##### SOURCE RECORDS
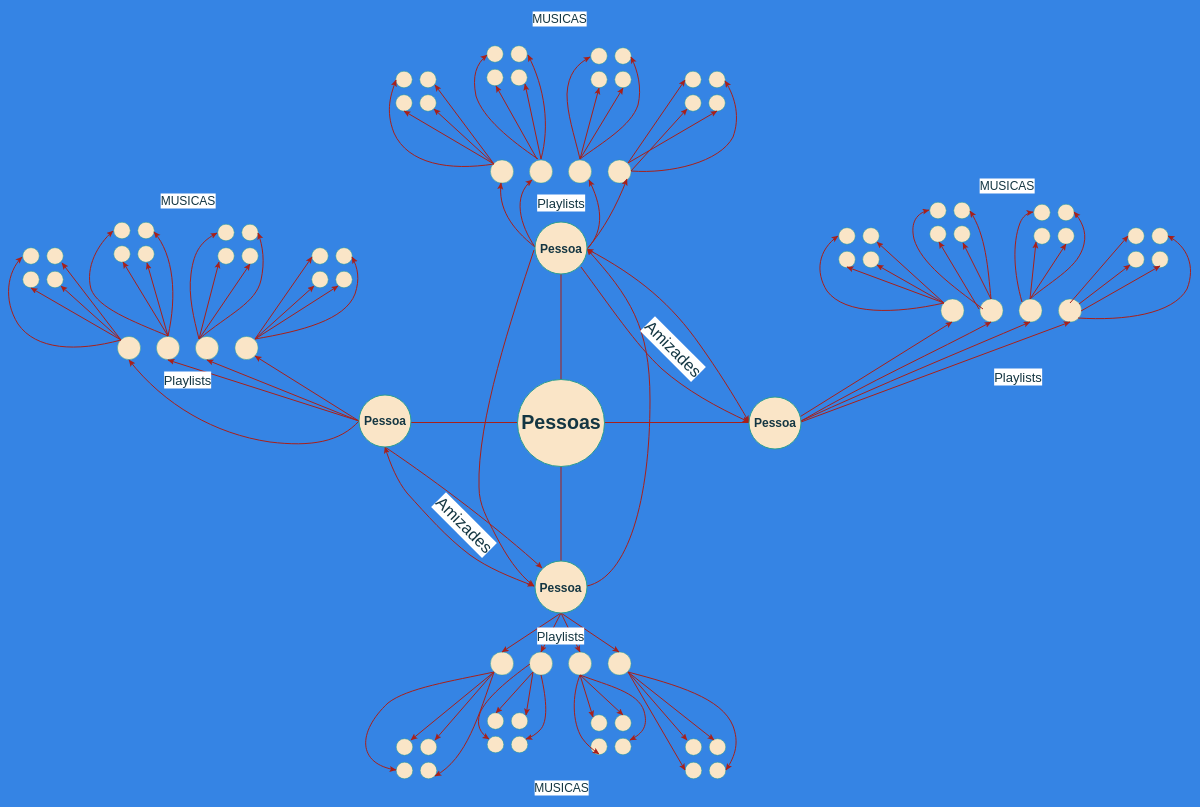
<!DOCTYPE html>
<html lang="pt">
<head>
<meta charset="utf-8">
<title>Pessoas, playlists e musicas</title>
<style>
:root {
  --ground: #3584e4;
  --node: #fae5c7;
  --node-edge: #2a9d8f;
  --ink: #143642;
  --line: #a8201a;
  --label: #ffffff;
}
* { box-sizing: border-box; }
body { margin: 0; overflow: hidden; }
.diagram {
  position: relative;
  width: 1200px;
  height: 807px;
  overflow: hidden;
  background: var(--ground);
  color: var(--ink);
  font-family: "Liberation Sans", Helvetica, sans-serif;
}
.graph { position: absolute; inset: 0; display: block; }
.nodes { fill: var(--node); stroke: var(--node-edge); stroke-width: .5; }
.edges { fill: none; stroke: var(--line); stroke-width: 1; }
.directed path { marker-end: url(#arrow); }
.directed .mutual { marker-start: url(#arrow); }
.arrowhead { fill: var(--line); stroke: none; }
.person, .label {
  position: absolute;
  left: var(--x);
  top: var(--y);
  transform: translate(-50%, -50%);
  white-space: nowrap;
}
.person {
  display: flex;
  align-items: center;
  justify-content: center;
  width: 53px;
  height: 53px;
  border: .5px solid var(--node-edge);
  border-radius: 50%;
  background: var(--node);
  font-size: 12px;
  font-weight: 700;
}
.person.hub { width: 88px; height: 88px; font-size: 19.6px; }
.label { background: var(--label); line-height: 1.2; }
.songs { font-size: 12px; line-height: 15px; }
.playlists { font-size: 13px; line-height: 17px; }
.friends { font-size: 16.4px; line-height: 21px; transform: translate(-50%, -50%) rotate(45deg); }
</style>
</head>
<body>
<main class="diagram">
  <svg class="graph" width="1200" height="807" viewBox="0 0 1200 807" aria-hidden="true">
    <defs>
      <marker id="arrow" markerUnits="userSpaceOnUse" markerWidth="8" markerHeight="8" refX="6.5" refY="3" orient="auto-start-reverse">
        <path class="arrowhead" d="M0 0L7 3L0 6L1.5 3Z"/>
      </marker>
      <g id="song-group">
        <circle r="8.3"/>
        <circle cx="24" r="8.3"/>
        <circle cy="23.5" r="8.3"/>
        <circle cx="24" cy="23.5" r="8.3"/>
      </g>
      <g id="playlist-row">
        <circle r="11.6"/>
        <circle cx="39" r="11.6"/>
        <circle cx="78" r="11.6"/>
        <circle cx="117.5" r="11.6"/>
      </g>
      <g id="song-fan">
        <use href="#song-group" x="0" y="25.5"/>
        <use href="#song-group" x="91" y="0"/>
        <use href="#song-group" x="195" y="2"/>
        <use href="#song-group" x="289" y="25.5"/>
      </g>
    </defs>

    <g class="nodes">
      <use href="#song-fan" x="404" y="54"/>
      <use href="#playlist-row" x="502" y="171.5"/>
      <use href="#song-fan" x="31" y="230.5"/>
      <use href="#playlist-row" x="129" y="348"/>
      <use href="#song-fan" x="847" y="210.5"/>
      <use href="#playlist-row" x="952.5" y="310.5"/>
      <use href="#song-group" x="404.5" y="747"/>
      <use href="#song-group" x="495.5" y="721"/>
      <use href="#song-group" x="599" y="723"/>
      <use href="#song-group" x="693.5" y="747"/>
      <use href="#playlist-row" x="502" y="663.5"/>
    </g>

    <g class="edges hub-links">
      <path d="M561 274V380M561 465V561M411 422.5H518M604 422.5H750"/>
    </g>

    <g class="edges directed friendships">
      <path d="M581 267C610 306 636 345 662 369C686 390 716 407 749 422"/>
      <path class="mutual" d="M587 249C640 277 672 305 700 345C717 369 733 394 749 422"/>
      <path d="M385 447C440 484 500 530 542 568"/>
      <path class="mutual" d="M385 447C390 464 398 482 407 493C427 515 446 537 470 555C488 568 510 577 534 586"/>
      <path d="M534 250C512 317 477 420 479 487C479 505 487 518 496 536C506 555 518 574 534 586"/>
      <path d="M587 586C628 577 650 500 650 400C650 326 630 297 587 249"/>
    </g>

    <g class="edges directed top-person">
      <path d="M535 247C511 228 498 208 501 183"/>
      <path d="M535 247C520 225 512 196 532 180"/>
      <path d="M587 249C606 229 601 204 589 180"/>
      <path d="M587 249C604 229 616 207 627 179"/>
      <path d="M494 164C449 171 408 164 394 133C385 110 391 94 396 80"/>
      <path d="M494 164L404 111"/>
      <path d="M494 164L435 85"/>
      <path d="M494 164L434 109"/>
      <path d="M538 159C510 140 483 118 476 96C472 76 476 64 487 55"/>
      <path d="M537 159L496 86"/>
      <path d="M541 159L525 84"/>
      <path d="M541 159C550 126 545 88 528 55"/>
      <path d="M580 159C574 134 567 114 567 94C568 74 577 64 590 57"/>
      <path d="M580 159L599 88"/>
      <path d="M580 159L623 88"/>
      <path d="M580 159C603 142 631 126 638 105C642 88 638 71 631 57"/>
      <path d="M628 163L685 80"/>
      <path d="M631 171L687 109"/>
      <path d="M628 163L717 111"/>
      <path d="M631 171C671 174 720 162 733 137C740 118 736 98 725 81"/>
    </g>

    <g class="edges directed left-person">
      <path d="M359 421C340 442 311 447 270 442C215 434 164 405 129 360"/>
      <path d="M359 421L168 360"/>
      <path d="M359 421L207 360"/>
      <path d="M359 421L255 356"/>
      <path d="M121 340C76 352 36 350 18 324C3 300 7 272 22 257"/>
      <path d="M121 340L31 288"/>
      <path d="M121 340L62 263"/>
      <path d="M121 340L61 286"/>
      <path d="M168 336C132 321 98 308 91 289C85 267 98 244 113 231"/>
      <path d="M168 336L123 262"/>
      <path d="M168 336L147 263"/>
      <path d="M168 336C177 296 174 255 154 232"/>
      <path d="M199 339C194 319 188 296 191 274C194 250 202 241 217 233"/>
      <path d="M199 339L219 262"/>
      <path d="M199 339L250 264"/>
      <path d="M199 339C229 314 256 303 261 280C265 262 263 246 258 233"/>
      <path d="M255 339L312 257"/>
      <path d="M255 339L314 286"/>
      <path d="M255 339L338 286"/>
      <path d="M255 339C302 331 345 320 355 294C360 279 358 268 352 257"/>
    </g>

    <g class="edges directed right-person">
      <path d="M798 418L952 322"/>
      <path d="M801 421C870 381 935 352 991 322"/>
      <path d="M801 421C882 384 960 352 1030 322"/>
      <path d="M801 422L1070 322"/>
      <path d="M944 303C895 314 845 315 827 291C815 272 818 250 838 236"/>
      <path d="M944 303L847 267"/>
      <path d="M944 303L877 242"/>
      <path d="M944 303L877 265"/>
      <path d="M983 309C951 285 921 263 914 239C910 222 917 213 929 210"/>
      <path d="M979 309L939 242"/>
      <path d="M991 299L963 243"/>
      <path d="M991 299C988 269 986 235 970 211"/>
      <path d="M1022 302C1014 274 1012 244 1020 223C1023 216 1027 213 1033 212"/>
      <path d="M1030 299L1036 242"/>
      <path d="M1030 299L1066 244"/>
      <path d="M1030 299C1055 278 1079 267 1084 244C1087 231 1081 220 1074 212"/>
      <path d="M1070 303L1128 236"/>
      <path d="M1079 304L1130 265"/>
      <path d="M1081 311L1160 266"/>
      <path d="M1078 318C1125 321 1173 314 1187 289C1196 266 1187 246 1168 236"/>
    </g>

    <g class="edges directed bottom-person">
      <path d="M561 613L502 652"/>
      <path d="M561 613L541 652"/>
      <path d="M561 613L580 652"/>
      <path d="M561 613L619 652"/>
      <path d="M494 672C452 681 407 688 388 703C357 732 357 764 396 770"/>
      <path d="M494 672L411 740"/>
      <path d="M494 672L435 740"/>
      <path d="M494 672C479 714 467 759 435 776"/>
      <path d="M530 664C508 680 486 698 480 713C476 725 480 733 489 739"/>
      <path d="M533 672L496 713"/>
      <path d="M533 672L526 715"/>
      <path d="M541 675C547 701 548 722 540 730C536 734 532 737 526 739"/>
      <path d="M580 675C572 695 572 722 582 738C587 745 592 749 599 754"/>
      <path d="M580 675L593 717"/>
      <path d="M580 675L623 715"/>
      <path d="M580 675C609 686 638 692 644 711C648 725 644 733 630 740"/>
      <path d="M628 672L685 770"/>
      <path d="M628 672L687 740"/>
      <path d="M628 672L714 740"/>
      <path d="M628 672C677 685 722 698 733 726C739 742 736 755 726 770"/>
    </g>
  </svg>

  <div class="person hub" style="--x:561px;--y:422.5px">Pessoas</div>
  <div class="person" style="--x:561px;--y:248px">Pessoa</div>
  <div class="person" style="--x:385px;--y:420.5px">Pessoa</div>
  <div class="person" style="--x:775px;--y:422.5px">Pessoa</div>
  <div class="person" style="--x:560.5px;--y:587px">Pessoa</div>

  <div class="label songs" style="--x:559.5px;--y:18.5px">MUSICAS</div>
  <div class="label songs" style="--x:188px;--y:200.5px">MUSICAS</div>
  <div class="label songs" style="--x:1007px;--y:186px">MUSICAS</div>
  <div class="label songs" style="--x:561.5px;--y:788px">MUSICAS</div>

  <div class="label playlists" style="--x:561px;--y:203px">Playlists</div>
  <div class="label playlists" style="--x:187.5px;--y:379.5px">Playlists</div>
  <div class="label playlists" style="--x:1018px;--y:377px">Playlists</div>
  <div class="label playlists" style="--x:560.5px;--y:635.5px">Playlists</div>

  <div class="label friends" style="--x:672.5px;--y:348.5px">Amizades</div>
  <div class="label friends" style="--x:464px;--y:525px">Amizades</div>
</main>
</body>
</html>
##########
Of all the entries above, output exactly the lines between the one holding "340C76 352 36" and the one holding "421C870 381 935", inclusive.

      <path d="M121 340C76 352 36 350 18 324C3 300 7 272 22 257"/>
      <path d="M121 340L31 288"/>
      <path d="M121 340L62 263"/>
      <path d="M121 340L61 286"/>
      <path d="M168 336C132 321 98 308 91 289C85 267 98 244 113 231"/>
      <path d="M168 336L123 262"/>
      <path d="M168 336L147 263"/>
      <path d="M168 336C177 296 174 255 154 232"/>
      <path d="M199 339C194 319 188 296 191 274C194 250 202 241 217 233"/>
      <path d="M199 339L219 262"/>
      <path d="M199 339L250 264"/>
      <path d="M199 339C229 314 256 303 261 280C265 262 263 246 258 233"/>
      <path d="M255 339L312 257"/>
      <path d="M255 339L314 286"/>
      <path d="M255 339L338 286"/>
      <path d="M255 339C302 331 345 320 355 294C360 279 358 268 352 257"/>
    </g>

    <g class="edges directed right-person">
      <path d="M798 418L952 322"/>
      <path d="M801 421C870 381 935 352 991 322"/>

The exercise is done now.